The band practiced its routine again in the hotel parking lot yesterday morning, somehow blending "Old Man River," "Jingle Bell Rock," and "Big Noise from Winnetka" into a toe-tapping medley. The band director, Jeff Caldwell, who stays up nights thinking about band precision, blew his whistle and told everyone that they looked and sounded great.
Then the people from Pinson Valley piled onto the purring buses for a day trip to Manhattan. Like many around him, Andrew had never been to New York, although he had been to St. Louis once. He had his name tag around his neck and his camera in his pocket. He took a window seat, not far from where his parents sat.
As the buses pulled out, Andrew set aside his performance anxietiesabout remaining four paces behind the mellophone players and four ahead of the percussioniststo focus on Manhattan. The first stop was to be lunch at the South Street Seaport.
"Never heard of it," he said as Jersey whirred past. "What is it?"
Over the next few days the Pinson Valley band will have the same New York experience as that of most of the other parade bands. Accommodations at a New Jersey hotel (it's cheaper); meals at Planet Hollywood and the ESPN Zone; Thanksgiving dinner on a chartered boat; a Broadway play; and visits to South Street, Times Square, and ground zero.
"I'd like to see where they were," he said of the twin towers.
The buses hit congestion on the road to the Lincoln Tunnel, which meant that the Pinson Valley tour included protracted views of a McDonald's, a Taco Bell, and some auto junkyards. Andrew pointed at an industrial parking lot and said, "We have stuff like that in Birmingham."

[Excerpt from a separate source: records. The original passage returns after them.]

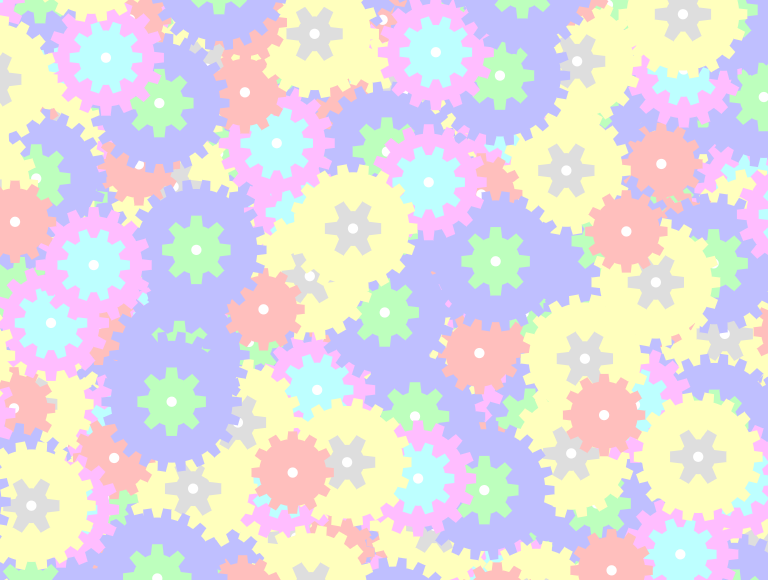
Reproduce this pattern procedurally as a Shadertoy shader.

```glsl
// Heap of flat pastel gears, overlapping in random order.

// Lengths are in canvas heights.
const int   GEAR_COUNT  = 300;
const float MARGIN      = 0.13;   // gears may be centred this far outside
const float JITTER      = 0.13;   // disorder added to the even spread
const float HOLE_RADIUS = 0.0088;
const float TOOTH_TAPER = 0.12;
const float HALF_TURN   = 3.14159265;

// Cumulative shares of the gear kinds; red takes the rest.
const float BLUE_UP_TO   = 0.29;
const float PINK_UP_TO   = 0.51;
const float YELLOW_UP_TO = 0.73;

// Wheels: root radius, tip radius, number of teeth.
const vec3 BLUE_WHEEL   = vec3(0.105, 0.121, 22.0);
const vec3 PINK_WHEEL   = vec3(0.084, 0.100, 16.0);
const vec3 YELLOW_WHEEL = vec3(0.097, 0.111, 18.0);
const vec3 RED_WHEEL    = vec3(0.058, 0.071, 12.0);
const vec3 GREEN_HUB    = vec3(0.042, 0.059, 8.0);
const vec3 CYAN_HUB     = vec3(0.047, 0.0625, 10.0);
const vec3 GRAY_HUB     = vec3(0.030, 0.0485, 6.0);

const vec3 BLUE   = vec3(0.75, 0.75, 1.00);
const vec3 PINK   = vec3(1.00, 0.74, 1.00);
const vec3 YELLOW = vec3(1.00, 1.00, 0.74);
const vec3 RED    = vec3(1.00, 0.75, 0.74);
const vec3 GREEN  = vec3(0.74, 1.00, 0.74);
const vec3 CYAN   = vec3(0.74, 1.00, 1.00);
const vec3 GRAY   = vec3(0.87);
const vec3 WHITE  = vec3(1.0);

vec2 hash2(float n) {
    vec3 p = fract(n * vec3(0.1031, 0.1030, 0.0973));
    p += dot(p, p.yzx + 33.33);
    return fract((p.xx + p.yz) * p.zy);
}

// Distance to a disc with straight teeth, one of them pointing right.
float wheelDistance(vec2 p, vec3 wheel) {
    float radius = length(p);
    float pitch = 2.0 * HALF_TURN / wheel.z;
    float angle = atan(p.y, p.x);
    angle -= pitch * floor(angle / pitch + 0.5);
    vec2 q = radius * vec2(cos(angle), abs(sin(angle)));
    float middle = 0.5 * (wheel.x + wheel.y);
    float halfWidth = 0.25 * pitch * middle - TOOTH_TAPER * (q.x - middle);
    float tooth = max(q.x - wheel.y, q.y - halfWidth);
    return min(radius - wheel.x, tooth);
}

float coverage(float distance, float pixel) {
    return clamp(0.5 - distance / pixel, 0.0, 1.0);
}

// Paints one gear with its hub and axle hole over the given colour.
vec3 paintGear(vec3 color, vec2 p, float kind, float pixel) {
    vec3 wheel = RED_WHEEL, hub = vec3(0.0);
    vec3 wheelColor = RED, hubColor = RED;
    if (kind < BLUE_UP_TO) {
        wheel = BLUE_WHEEL; wheelColor = BLUE;
        hub = GREEN_HUB; hubColor = GREEN;
    } else if (kind < PINK_UP_TO) {
        wheel = PINK_WHEEL; wheelColor = PINK;
        hub = CYAN_HUB; hubColor = CYAN;
    } else if (kind < YELLOW_UP_TO) {
        wheel = YELLOW_WHEEL; wheelColor = YELLOW;
        hub = GRAY_HUB; hubColor = GRAY;
    }
    color = mix(color, wheelColor, coverage(wheelDistance(p, wheel), pixel));
    if (hub.z > 0.0)
        color = mix(color, hubColor, coverage(wheelDistance(p, hub), pixel));
    return mix(color, WHITE, coverage(length(p) - HOLE_RADIUS, pixel));
}

void mainImage(out vec4 fragColor, in vec2 fragCoord) {
    float pixel = 1.0 / iResolution.y;
    vec2 uv = fragCoord * pixel;
    vec2 area = vec2(iResolution.x * pixel, 1.0) + 2.0 * MARGIN;
    float reach = BLUE_WHEEL.y + 2.0 * pixel;
    vec3 color = BLUE;

    // Evenly spread sequence of centres and kinds, later gears on top.
    for (int i = 0; i < GEAR_COUNT; i++) {
        float n = float(i) + 1.0;
        vec3 spread = fract(n * vec3(0.81917, 0.67104, 0.5497));
        vec2 center = spread.xy * area - MARGIN + JITTER * (hash2(n) - 0.5);
        vec2 p = uv - center;
        if (dot(p, p) < reach * reach)
            color = paintGear(color, p, spread.z, pixel);
    }
    fragColor = vec4(color, 1.0);
}
```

The buses inched along, eating away at Andrew's excellent adventure. "Is traffic always like this?" he asked. He was gently told yes.
Then the lead bus pulled into a Wendy's restaurant parking lot, a stop that was not on an itinerary that had been months in the planning. Soon all five buses were in the lot, waiting for a woman whohad hustled inside. Andrew stared out the dusty window and asked whether they were already in New York. He was gently told no.
Some students passed the time by wondering what they might have for lunch in the seaport's food court. Their meal coupons listed options that ranged from California rolls to Nathan's hot dogs. "What's souvlaki?" one of the students asked.
The woman returned, and the five buses eased back into the congestion. But traffic quickly cleared up, and soon there appeared the Manhattan skyline across the Hudson River, dominated by the largest building that many of them had ever seen.
"Oh, wow!" said students and parents as cameras and video cameras clicked and recorded. Andrew was on the wrong side for this panorama, so he hurriedly handed his camera to his mother. Too late, though.
At the Lincoln Tunnel toll, a few students puzzled over a sign that said camera use was prohibited inside the tunnel. "They don't want you to find a way to blow it up," Andrew explained.
As the buses drove into the tunnel's dusk, a parent explained that they were traveling under the Hudson. Then came sunlight, and tall buildings, and quiet. Andrew Parsons, a sousaphone player from Alabama, had made it to the show.
CITY LIGHTS: STORIES ABOUT NEW YORK. Copyright © 2007 by Dan Barry. Foreword copyright © by Alice McDermott. All rights reserved. Printed in the United States of America. No part of this book may be used or reproduced in any manner whatsoever without written permission except in the case of brief quotations embodied in critical articles or reviews. For information, address St. Martin's Press, 175 Fifth Avenue, New York, N. Y. 10010.